* **Data for review**
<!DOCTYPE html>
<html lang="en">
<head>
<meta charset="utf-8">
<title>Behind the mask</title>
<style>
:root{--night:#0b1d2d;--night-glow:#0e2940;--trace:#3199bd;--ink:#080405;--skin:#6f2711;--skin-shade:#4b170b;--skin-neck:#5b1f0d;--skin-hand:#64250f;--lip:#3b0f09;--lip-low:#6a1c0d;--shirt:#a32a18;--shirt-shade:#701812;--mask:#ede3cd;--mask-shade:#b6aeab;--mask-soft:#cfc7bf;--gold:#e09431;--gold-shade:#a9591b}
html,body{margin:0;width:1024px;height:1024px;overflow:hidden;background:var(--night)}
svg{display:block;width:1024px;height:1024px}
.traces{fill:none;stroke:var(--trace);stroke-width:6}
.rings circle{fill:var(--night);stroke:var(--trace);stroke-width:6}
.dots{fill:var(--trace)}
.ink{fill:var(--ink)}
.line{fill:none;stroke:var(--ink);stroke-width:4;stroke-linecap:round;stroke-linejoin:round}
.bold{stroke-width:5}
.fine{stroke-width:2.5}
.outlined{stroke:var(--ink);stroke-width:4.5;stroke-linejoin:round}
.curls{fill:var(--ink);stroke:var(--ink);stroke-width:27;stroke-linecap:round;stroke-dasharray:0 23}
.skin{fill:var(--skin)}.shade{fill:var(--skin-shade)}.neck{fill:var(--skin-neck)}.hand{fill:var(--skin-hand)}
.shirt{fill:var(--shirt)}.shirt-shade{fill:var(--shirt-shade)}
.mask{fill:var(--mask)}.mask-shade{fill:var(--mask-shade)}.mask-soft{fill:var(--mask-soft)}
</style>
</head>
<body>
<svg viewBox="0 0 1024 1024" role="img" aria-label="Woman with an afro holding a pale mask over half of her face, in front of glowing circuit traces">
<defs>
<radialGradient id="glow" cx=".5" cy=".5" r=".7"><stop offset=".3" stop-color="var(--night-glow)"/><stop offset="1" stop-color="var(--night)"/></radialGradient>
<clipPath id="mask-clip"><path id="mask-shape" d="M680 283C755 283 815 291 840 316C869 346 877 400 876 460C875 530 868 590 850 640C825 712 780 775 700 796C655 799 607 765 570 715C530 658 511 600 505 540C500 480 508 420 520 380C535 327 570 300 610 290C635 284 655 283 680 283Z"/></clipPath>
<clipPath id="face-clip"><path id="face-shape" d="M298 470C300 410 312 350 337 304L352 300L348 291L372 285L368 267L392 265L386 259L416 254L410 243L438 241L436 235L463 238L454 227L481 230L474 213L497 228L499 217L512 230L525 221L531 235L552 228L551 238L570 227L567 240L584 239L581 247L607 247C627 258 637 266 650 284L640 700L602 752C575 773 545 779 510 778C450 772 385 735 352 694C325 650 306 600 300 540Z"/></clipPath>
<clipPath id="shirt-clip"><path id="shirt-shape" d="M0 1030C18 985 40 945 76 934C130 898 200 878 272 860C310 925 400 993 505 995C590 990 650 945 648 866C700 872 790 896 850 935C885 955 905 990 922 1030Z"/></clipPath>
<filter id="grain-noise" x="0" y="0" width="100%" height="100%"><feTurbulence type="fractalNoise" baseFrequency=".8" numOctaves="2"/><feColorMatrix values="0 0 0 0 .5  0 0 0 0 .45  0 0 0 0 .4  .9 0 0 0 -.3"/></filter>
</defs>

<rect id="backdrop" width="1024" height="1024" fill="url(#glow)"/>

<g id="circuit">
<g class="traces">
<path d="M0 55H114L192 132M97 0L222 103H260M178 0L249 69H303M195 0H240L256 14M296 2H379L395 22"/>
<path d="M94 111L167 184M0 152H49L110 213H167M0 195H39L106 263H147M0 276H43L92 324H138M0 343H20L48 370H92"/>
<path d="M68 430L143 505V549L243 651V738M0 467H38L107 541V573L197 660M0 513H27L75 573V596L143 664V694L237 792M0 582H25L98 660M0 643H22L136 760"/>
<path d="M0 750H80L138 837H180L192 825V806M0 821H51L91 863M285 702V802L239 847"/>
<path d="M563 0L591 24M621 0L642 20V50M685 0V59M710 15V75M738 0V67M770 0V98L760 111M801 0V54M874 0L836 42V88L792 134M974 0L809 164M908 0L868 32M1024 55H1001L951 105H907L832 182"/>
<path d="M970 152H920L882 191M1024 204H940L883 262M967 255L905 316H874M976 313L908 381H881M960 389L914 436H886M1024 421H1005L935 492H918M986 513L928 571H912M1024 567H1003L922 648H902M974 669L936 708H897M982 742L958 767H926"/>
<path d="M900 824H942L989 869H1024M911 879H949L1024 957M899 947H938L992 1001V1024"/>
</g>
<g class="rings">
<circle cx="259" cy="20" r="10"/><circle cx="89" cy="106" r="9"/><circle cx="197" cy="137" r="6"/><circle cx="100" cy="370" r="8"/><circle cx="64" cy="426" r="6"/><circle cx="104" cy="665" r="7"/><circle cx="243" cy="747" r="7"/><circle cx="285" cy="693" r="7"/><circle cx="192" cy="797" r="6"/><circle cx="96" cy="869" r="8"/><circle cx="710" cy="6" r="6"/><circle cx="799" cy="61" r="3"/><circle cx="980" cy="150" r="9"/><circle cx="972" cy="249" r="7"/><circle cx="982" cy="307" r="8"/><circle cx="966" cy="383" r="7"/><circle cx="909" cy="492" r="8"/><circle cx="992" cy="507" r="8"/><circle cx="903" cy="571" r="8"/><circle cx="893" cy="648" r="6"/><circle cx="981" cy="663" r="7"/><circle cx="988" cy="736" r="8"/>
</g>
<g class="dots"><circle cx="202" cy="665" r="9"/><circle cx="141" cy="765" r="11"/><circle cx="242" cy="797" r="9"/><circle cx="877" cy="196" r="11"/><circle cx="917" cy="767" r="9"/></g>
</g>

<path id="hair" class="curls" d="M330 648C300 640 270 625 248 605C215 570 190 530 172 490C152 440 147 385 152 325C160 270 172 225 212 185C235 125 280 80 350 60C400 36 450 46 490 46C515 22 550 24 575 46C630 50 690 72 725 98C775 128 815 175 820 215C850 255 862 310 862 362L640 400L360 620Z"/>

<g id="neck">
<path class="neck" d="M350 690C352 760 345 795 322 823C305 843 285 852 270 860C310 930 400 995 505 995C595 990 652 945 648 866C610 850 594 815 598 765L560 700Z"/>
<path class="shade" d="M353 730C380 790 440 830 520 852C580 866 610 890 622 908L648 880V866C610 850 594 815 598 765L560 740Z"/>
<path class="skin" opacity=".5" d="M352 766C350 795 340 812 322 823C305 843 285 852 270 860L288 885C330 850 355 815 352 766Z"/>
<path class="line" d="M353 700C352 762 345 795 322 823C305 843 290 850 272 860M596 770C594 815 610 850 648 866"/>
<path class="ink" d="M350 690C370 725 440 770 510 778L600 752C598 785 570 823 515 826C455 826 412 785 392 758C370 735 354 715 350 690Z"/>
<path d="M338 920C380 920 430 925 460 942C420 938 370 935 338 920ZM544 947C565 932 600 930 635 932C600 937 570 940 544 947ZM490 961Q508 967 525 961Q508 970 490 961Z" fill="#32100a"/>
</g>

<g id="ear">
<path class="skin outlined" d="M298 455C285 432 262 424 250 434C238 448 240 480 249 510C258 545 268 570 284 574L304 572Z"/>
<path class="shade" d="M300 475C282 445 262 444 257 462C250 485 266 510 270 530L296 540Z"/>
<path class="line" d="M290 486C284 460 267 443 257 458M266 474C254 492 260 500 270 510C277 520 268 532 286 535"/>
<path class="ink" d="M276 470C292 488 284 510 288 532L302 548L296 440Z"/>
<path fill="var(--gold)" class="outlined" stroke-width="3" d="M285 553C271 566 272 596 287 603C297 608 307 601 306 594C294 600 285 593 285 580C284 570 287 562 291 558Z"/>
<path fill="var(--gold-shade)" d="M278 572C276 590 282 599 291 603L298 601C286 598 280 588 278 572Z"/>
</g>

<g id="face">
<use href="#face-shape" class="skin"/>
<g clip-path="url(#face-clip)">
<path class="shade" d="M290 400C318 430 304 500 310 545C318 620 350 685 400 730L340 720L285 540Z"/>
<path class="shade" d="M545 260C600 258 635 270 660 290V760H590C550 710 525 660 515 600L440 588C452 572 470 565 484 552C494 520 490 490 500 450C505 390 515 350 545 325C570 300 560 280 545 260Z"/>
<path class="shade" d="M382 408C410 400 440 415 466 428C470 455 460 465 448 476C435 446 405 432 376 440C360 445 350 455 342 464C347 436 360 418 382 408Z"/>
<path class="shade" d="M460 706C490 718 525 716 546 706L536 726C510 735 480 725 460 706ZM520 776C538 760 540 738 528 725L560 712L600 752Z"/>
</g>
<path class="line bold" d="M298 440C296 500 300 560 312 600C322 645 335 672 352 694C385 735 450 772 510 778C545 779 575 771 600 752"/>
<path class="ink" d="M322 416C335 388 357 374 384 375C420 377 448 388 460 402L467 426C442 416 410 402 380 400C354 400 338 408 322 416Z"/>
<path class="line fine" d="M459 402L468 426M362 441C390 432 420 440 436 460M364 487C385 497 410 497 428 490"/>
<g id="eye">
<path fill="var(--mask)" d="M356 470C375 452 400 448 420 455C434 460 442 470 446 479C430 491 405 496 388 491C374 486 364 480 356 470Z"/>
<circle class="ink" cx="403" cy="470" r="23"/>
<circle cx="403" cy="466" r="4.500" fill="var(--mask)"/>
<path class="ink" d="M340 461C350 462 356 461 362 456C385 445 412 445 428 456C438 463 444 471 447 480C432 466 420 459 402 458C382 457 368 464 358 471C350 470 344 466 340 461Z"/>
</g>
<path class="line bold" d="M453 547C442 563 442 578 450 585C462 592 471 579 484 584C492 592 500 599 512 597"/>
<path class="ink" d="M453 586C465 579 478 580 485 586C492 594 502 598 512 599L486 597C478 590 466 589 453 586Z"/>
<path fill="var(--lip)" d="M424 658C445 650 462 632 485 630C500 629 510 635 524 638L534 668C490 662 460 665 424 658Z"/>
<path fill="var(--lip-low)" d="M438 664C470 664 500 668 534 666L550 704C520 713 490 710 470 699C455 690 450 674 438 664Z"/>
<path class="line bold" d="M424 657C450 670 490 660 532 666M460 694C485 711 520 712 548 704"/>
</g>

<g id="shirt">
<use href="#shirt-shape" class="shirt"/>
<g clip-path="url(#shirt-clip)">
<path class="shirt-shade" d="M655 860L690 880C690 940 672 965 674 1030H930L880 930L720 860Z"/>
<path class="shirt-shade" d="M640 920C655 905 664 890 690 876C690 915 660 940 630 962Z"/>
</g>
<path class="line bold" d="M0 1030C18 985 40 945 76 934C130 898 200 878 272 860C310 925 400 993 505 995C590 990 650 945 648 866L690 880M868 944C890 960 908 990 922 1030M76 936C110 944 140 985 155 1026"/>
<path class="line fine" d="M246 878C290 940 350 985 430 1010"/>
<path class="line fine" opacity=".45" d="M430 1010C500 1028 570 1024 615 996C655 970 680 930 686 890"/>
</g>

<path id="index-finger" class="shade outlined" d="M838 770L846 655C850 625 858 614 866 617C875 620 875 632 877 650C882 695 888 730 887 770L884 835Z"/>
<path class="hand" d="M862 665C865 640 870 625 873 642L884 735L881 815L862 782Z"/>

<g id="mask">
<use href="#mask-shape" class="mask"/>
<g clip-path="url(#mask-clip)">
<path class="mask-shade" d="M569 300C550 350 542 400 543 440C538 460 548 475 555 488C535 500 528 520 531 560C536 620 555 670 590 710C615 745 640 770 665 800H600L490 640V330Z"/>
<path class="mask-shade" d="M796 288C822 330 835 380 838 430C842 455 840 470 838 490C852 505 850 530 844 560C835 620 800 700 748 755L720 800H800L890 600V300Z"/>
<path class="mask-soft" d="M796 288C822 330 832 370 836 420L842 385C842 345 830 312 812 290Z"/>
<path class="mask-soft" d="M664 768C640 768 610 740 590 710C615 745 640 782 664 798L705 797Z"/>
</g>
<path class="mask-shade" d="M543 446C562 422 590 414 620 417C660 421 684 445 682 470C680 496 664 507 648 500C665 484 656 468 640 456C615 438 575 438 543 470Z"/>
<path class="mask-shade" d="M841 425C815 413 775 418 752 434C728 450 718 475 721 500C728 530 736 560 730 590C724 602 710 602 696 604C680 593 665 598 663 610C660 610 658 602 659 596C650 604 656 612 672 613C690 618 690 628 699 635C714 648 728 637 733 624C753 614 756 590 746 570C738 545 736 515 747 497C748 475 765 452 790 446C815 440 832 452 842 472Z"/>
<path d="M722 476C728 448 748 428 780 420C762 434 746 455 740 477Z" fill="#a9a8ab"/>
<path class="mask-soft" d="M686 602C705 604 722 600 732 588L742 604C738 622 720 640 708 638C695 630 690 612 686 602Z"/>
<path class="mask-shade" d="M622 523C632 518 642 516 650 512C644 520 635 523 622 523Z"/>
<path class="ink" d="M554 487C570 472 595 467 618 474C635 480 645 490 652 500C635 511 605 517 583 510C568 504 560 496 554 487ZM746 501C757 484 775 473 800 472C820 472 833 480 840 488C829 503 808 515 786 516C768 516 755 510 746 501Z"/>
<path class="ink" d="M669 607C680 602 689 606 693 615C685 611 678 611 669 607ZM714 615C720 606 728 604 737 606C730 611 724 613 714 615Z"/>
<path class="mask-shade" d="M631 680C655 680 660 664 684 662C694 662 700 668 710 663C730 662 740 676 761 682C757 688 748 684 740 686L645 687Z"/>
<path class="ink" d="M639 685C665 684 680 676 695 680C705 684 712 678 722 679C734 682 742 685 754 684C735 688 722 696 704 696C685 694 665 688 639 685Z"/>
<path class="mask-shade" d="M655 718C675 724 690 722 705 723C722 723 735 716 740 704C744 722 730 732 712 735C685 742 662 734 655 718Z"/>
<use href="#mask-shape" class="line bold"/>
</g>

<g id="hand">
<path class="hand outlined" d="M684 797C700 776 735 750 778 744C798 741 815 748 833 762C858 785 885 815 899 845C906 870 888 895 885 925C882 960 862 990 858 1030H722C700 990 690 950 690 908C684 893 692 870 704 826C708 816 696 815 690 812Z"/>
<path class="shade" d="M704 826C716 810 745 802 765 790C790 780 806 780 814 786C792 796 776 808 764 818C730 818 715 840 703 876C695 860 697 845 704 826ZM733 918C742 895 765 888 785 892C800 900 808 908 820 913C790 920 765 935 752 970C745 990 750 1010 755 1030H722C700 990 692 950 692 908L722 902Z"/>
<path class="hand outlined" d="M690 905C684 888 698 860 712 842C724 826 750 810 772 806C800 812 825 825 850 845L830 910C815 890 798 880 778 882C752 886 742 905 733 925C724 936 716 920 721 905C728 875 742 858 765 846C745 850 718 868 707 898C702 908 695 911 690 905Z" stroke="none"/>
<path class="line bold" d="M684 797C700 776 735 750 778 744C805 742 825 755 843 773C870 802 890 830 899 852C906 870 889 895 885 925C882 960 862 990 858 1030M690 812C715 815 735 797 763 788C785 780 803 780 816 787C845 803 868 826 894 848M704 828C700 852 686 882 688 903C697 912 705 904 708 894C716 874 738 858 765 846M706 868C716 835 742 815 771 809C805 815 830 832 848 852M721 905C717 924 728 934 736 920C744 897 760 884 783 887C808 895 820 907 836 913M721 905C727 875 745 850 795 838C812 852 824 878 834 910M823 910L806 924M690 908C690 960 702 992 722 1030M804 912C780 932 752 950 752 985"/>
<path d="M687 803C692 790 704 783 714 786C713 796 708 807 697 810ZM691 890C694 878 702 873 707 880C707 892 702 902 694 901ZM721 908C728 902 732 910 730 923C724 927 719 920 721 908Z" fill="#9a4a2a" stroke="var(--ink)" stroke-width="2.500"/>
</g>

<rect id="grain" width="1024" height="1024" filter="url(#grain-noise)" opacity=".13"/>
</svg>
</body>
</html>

* **Work instructions**
Where a line of the records above holds the word "opacity", copy that line.

* **Solution for this problem**
<path class="skin" opacity=".5" d="M352 766C350 795 340 812 322 823C305 843 285 852 270 860L288 885C330 850 355 815 352 766Z"/>
<path class="line fine" opacity=".45" d="M430 1010C500 1028 570 1024 615 996C655 970 680 930 686 890"/>
<rect id="grain" width="1024" height="1024" filter="url(#grain-noise)" opacity=".13"/>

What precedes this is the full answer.